Xbox’s Poker Play Hints at Future TV

Full House Poker is a humble new Xbox 360 game and before I explain why it may represent a path for the future of entertainment, I need to talk about monkeys.

Have you ever heard the theory about the monkeys and typewriters? The scenario goes like this: acquire an infinite number of monkeys and an infinite number of typewriters. Now tell those chimps to get to work. At some point, one lucky little simian will type out the collected works of Shakespeare. Or Danielle Steele. Or both, because that’s what happens when you’re dealing with infinity: remove all boundaries and nearly anything could happen.

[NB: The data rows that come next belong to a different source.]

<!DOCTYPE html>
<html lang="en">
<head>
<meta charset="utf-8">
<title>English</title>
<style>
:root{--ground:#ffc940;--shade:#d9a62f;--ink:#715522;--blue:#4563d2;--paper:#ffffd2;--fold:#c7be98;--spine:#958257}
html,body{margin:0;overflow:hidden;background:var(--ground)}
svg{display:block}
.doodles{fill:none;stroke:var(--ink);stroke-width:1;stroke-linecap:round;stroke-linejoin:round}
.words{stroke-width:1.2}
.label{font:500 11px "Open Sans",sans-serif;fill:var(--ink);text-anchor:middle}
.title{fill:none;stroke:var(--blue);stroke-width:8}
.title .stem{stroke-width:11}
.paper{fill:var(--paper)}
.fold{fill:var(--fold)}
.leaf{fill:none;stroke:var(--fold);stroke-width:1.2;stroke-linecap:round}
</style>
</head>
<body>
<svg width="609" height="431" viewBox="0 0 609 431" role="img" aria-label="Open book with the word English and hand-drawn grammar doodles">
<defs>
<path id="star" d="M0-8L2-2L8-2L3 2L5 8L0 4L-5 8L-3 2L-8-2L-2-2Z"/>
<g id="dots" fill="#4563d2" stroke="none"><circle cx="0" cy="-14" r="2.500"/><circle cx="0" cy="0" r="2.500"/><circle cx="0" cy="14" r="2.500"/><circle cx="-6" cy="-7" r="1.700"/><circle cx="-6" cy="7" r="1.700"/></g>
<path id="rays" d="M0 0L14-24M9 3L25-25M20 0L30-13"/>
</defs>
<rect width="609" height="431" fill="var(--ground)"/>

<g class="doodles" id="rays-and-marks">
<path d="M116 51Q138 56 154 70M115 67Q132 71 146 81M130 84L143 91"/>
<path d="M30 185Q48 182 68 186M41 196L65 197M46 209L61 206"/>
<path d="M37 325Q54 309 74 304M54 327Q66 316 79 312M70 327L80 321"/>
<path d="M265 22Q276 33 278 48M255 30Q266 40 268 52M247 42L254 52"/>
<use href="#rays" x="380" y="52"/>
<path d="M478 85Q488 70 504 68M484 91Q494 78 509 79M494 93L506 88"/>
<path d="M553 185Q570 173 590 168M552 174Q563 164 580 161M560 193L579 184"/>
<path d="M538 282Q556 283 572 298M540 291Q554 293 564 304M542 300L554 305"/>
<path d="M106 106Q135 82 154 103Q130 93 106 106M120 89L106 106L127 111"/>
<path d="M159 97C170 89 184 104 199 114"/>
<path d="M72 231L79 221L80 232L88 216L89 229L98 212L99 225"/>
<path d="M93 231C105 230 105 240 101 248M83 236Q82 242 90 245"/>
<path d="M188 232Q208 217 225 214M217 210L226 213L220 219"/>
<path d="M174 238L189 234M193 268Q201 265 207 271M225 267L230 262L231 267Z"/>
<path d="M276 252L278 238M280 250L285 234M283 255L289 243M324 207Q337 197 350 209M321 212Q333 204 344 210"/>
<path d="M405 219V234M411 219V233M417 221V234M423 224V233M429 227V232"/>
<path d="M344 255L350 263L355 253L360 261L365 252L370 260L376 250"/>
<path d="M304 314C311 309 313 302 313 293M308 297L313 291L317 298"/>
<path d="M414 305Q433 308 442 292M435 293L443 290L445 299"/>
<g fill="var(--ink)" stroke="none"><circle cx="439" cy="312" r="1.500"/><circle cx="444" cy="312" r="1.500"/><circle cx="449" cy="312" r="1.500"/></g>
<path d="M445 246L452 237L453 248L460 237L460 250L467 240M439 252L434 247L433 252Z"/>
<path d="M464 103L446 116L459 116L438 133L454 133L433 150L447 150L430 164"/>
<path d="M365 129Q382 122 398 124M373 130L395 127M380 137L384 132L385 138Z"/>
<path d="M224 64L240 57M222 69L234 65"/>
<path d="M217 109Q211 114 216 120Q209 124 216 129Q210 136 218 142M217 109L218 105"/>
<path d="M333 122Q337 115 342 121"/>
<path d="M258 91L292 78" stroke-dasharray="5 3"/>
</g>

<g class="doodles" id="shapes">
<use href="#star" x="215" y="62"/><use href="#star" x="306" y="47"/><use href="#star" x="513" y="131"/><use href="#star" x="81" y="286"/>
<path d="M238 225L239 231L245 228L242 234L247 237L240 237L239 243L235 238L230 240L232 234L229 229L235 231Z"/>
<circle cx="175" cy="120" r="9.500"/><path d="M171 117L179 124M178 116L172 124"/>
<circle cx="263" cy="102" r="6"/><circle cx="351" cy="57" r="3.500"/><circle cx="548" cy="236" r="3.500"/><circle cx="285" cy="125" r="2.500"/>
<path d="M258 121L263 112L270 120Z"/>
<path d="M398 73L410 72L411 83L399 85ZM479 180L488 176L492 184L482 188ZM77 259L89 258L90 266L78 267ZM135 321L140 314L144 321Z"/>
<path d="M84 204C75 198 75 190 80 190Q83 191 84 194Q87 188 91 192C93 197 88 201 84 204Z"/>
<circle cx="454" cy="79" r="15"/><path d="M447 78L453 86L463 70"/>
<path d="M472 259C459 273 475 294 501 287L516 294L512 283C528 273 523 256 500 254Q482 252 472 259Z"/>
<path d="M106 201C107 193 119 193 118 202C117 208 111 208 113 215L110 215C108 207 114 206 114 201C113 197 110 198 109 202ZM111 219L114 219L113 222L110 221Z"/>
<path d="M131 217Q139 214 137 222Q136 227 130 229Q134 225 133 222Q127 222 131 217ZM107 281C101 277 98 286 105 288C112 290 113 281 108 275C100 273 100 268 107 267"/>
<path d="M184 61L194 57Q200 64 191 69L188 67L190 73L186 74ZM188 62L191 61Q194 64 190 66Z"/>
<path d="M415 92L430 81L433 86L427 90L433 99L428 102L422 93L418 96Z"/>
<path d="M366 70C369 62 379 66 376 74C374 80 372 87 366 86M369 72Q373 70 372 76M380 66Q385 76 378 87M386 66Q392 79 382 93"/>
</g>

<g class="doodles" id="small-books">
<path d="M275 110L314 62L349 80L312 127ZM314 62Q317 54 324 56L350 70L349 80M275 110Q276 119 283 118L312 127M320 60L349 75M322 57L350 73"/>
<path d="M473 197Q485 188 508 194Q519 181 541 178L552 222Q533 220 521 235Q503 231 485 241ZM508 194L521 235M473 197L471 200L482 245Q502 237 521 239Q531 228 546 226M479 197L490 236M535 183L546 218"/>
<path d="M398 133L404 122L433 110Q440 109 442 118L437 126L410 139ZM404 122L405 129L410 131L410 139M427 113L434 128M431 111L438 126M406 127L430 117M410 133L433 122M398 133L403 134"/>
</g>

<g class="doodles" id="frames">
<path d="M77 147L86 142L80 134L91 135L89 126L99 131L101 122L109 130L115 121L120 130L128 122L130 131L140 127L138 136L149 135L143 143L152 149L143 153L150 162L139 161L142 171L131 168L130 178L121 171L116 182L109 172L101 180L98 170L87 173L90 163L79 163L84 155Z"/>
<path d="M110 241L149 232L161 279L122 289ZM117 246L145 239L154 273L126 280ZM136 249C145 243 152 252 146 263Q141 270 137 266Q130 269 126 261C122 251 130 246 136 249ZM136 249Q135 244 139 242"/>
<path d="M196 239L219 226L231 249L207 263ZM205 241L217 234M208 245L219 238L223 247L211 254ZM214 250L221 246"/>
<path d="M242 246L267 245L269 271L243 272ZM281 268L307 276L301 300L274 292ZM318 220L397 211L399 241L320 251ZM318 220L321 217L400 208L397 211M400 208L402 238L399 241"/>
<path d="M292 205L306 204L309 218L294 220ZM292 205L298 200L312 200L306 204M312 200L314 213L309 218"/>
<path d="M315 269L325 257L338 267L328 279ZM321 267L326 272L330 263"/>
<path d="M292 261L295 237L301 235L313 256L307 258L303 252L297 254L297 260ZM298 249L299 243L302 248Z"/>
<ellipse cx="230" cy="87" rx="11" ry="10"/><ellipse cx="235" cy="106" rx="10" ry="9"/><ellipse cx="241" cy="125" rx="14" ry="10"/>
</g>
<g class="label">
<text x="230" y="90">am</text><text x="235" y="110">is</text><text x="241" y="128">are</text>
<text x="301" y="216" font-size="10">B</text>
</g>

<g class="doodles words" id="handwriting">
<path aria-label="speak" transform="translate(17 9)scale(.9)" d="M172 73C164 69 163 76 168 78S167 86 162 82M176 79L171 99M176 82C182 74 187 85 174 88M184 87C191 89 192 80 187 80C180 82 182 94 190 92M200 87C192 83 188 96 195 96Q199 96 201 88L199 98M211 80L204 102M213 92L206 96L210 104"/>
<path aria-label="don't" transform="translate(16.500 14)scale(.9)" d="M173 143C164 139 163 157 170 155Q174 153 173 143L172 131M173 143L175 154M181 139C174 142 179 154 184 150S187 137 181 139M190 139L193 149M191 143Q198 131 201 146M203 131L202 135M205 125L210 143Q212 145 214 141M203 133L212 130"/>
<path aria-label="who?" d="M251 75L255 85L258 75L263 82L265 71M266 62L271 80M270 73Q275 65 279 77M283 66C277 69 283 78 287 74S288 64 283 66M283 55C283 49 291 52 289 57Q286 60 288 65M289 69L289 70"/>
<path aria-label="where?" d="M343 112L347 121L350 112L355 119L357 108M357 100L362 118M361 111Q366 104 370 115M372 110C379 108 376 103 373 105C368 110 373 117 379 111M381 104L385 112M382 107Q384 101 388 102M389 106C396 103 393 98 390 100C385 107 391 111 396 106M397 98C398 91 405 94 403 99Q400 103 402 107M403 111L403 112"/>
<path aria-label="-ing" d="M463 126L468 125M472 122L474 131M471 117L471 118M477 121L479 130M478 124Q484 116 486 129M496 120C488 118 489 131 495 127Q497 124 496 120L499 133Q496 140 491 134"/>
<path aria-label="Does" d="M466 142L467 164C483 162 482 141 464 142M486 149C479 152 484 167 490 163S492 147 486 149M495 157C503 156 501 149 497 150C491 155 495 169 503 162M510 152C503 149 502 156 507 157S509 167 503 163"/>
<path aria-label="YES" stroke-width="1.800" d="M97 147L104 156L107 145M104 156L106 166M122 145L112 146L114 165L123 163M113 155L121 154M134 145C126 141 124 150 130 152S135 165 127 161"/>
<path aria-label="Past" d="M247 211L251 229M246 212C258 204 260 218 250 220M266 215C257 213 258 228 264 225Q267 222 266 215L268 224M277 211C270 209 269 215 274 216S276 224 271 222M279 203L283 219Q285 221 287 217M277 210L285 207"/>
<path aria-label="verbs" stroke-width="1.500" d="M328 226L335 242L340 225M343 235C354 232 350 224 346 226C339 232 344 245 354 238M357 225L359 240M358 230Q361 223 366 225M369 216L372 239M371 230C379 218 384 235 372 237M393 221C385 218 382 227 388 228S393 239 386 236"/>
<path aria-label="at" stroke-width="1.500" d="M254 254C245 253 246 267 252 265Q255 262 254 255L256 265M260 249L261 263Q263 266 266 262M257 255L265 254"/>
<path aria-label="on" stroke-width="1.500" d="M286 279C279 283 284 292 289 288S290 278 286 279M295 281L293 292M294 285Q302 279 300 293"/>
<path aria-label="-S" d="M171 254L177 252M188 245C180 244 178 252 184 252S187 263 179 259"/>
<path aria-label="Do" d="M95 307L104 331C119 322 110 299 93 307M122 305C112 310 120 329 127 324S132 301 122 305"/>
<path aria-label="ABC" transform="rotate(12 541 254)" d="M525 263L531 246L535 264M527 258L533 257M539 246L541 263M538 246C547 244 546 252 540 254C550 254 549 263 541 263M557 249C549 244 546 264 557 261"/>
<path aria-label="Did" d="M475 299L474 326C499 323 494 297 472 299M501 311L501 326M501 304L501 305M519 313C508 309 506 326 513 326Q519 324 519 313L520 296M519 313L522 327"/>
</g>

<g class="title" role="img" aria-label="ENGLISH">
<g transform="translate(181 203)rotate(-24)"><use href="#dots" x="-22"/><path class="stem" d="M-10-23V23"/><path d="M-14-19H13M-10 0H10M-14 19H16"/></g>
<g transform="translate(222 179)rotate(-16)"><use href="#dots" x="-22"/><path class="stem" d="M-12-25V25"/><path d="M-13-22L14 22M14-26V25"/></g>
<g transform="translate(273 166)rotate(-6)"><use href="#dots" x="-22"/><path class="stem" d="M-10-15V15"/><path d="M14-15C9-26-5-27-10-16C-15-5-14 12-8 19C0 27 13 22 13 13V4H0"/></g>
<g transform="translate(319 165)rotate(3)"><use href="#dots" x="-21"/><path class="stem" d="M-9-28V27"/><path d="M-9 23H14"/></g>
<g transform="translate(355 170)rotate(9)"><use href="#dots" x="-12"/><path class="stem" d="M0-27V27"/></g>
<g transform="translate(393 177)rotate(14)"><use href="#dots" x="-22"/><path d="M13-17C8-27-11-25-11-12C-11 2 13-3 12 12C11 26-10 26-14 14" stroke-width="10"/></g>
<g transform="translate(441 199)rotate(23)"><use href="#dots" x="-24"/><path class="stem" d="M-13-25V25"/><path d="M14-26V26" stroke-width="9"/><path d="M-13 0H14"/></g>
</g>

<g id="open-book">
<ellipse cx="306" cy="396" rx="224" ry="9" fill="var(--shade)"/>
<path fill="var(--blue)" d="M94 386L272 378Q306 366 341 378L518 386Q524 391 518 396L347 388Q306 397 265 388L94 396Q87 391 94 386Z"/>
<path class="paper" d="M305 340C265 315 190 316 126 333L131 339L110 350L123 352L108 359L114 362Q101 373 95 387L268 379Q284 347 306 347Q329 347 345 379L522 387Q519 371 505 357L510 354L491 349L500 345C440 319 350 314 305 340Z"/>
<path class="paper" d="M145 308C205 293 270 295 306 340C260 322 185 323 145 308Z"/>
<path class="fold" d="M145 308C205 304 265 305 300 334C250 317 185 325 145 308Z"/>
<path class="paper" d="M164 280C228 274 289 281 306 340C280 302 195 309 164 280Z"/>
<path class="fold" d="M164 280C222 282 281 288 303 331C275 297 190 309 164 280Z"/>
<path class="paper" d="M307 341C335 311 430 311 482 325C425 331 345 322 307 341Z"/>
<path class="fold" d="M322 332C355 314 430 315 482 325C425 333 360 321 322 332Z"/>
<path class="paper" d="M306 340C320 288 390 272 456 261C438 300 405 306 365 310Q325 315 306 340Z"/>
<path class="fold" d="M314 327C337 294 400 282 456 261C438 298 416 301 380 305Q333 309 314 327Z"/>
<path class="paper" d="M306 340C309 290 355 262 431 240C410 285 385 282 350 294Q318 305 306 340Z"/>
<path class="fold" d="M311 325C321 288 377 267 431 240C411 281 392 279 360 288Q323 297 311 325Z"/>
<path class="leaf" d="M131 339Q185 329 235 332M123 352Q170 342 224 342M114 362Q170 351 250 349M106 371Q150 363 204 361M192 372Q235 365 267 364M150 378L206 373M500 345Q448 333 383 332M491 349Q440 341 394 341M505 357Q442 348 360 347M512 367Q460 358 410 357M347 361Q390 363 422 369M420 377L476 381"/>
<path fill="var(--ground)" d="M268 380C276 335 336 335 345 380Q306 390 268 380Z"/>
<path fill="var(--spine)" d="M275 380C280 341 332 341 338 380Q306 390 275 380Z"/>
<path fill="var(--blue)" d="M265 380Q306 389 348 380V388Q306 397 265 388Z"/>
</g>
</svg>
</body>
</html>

The monkey scenario is challenging because humans tend to have a hard time with a concept so tremendously abstract. What if we dealt with a somewhat smaller number? How about 27 million? That’s the number of people who have played the Call of Duty games since the franchise first launched in 2003. Those people are responsible for 2 BILLION hours of gameplay. Human civilization is about 6,000 years old, but in less than a decade, Call of Duty players have spent more than 230,000 cumulative years in the game. And during every hour of gameplay, new stories were being told.

Most of the stories generated within those billions of Call of Duty games were undoubtedly chaotic, disjointed affairs and would be of little or no interest to a viewer who wasn’t also engaged in the game. But I guarantee there were exceptions. I refuse to believe you can go more than a few thousand years without a few fascinating moments of inspiration, valor or humor, even in a bombastic game in which the primary narrative elements are literally bombs. Ultimately, those intriguing moments must have surely transformed a disinterested observer into an engaged viewer.

Should we grieve the loss of those precious few moments that are now lost to the digital ether? Nah. There are easier ways to find and distribute great stories, especially when those moments of glowing narrative are so rare. But what if the content weren’t so polarizing? And what if there was a system in place that let a few savvy curators isolate and frame the best storylines? What if there were ways to generate more frequent narrative serendipity?

It might look a little like Full House Poker.

In addition to the human-vs-computer gameplay that provides the basis for much of the Full House Poker experience, the game features a regularly scheduled live event called Texas Heat. These half-hour tournaments that link players via Xbox Live will be focused according to theme (e.g., costume night, beginners night, pro night, etc.). And here’s how the live tournaments were described by Xbox Live games lead producer Sean O’Connor in a recent interview with Kotaku:

“We have an announcer who comes on, tells you about different things happening in the tournament. We tried to make it feel like a TV show. It’s more about camera angles and call outs.”

All the game is a stage, and in this case, the players are the players. From the Kotaku article: “While playing the tournament, gamers will hear when friends in the tournament do something spectacular, good or bad, O’Connor said. So if a friend plays a particularly bad hand, or bluffs his way to a big win, you’ll hear about it.” As it becomes easier to place a virtual and figurative spotlight on interesting players, it’s easy to imagine human interest stories being developed in an effort to pull the same sort of viewership currently dedicated to broadcast reality programming on TV.
It’s an enticing economic model for content creation. The “actors” (players) pay for the opportunity to compete against one another while serving as the stars of drama or comedy or thriller that unfolds in real time. There isn’t any shortage of game play from which to draw stories – game designer/trendwatcher Jane McGonigal estimates there are 3 billion hours of gaming every week.

Platform owners such as Microsoft and Sony will make increasing use of games-as-content, taking advantage of the human element to enhance additional storytelling through games that already include Hollywood blockbuster-quality sound and visuals.

However, real-time conversation curators and gamers aren’t going to replace directors and actors any time soon. There will be cost efficiencies in “found” content, but waiting to stumble across great content can’t replace all original storytelling methods. We don’t have the infinite time or the infinite monkeys.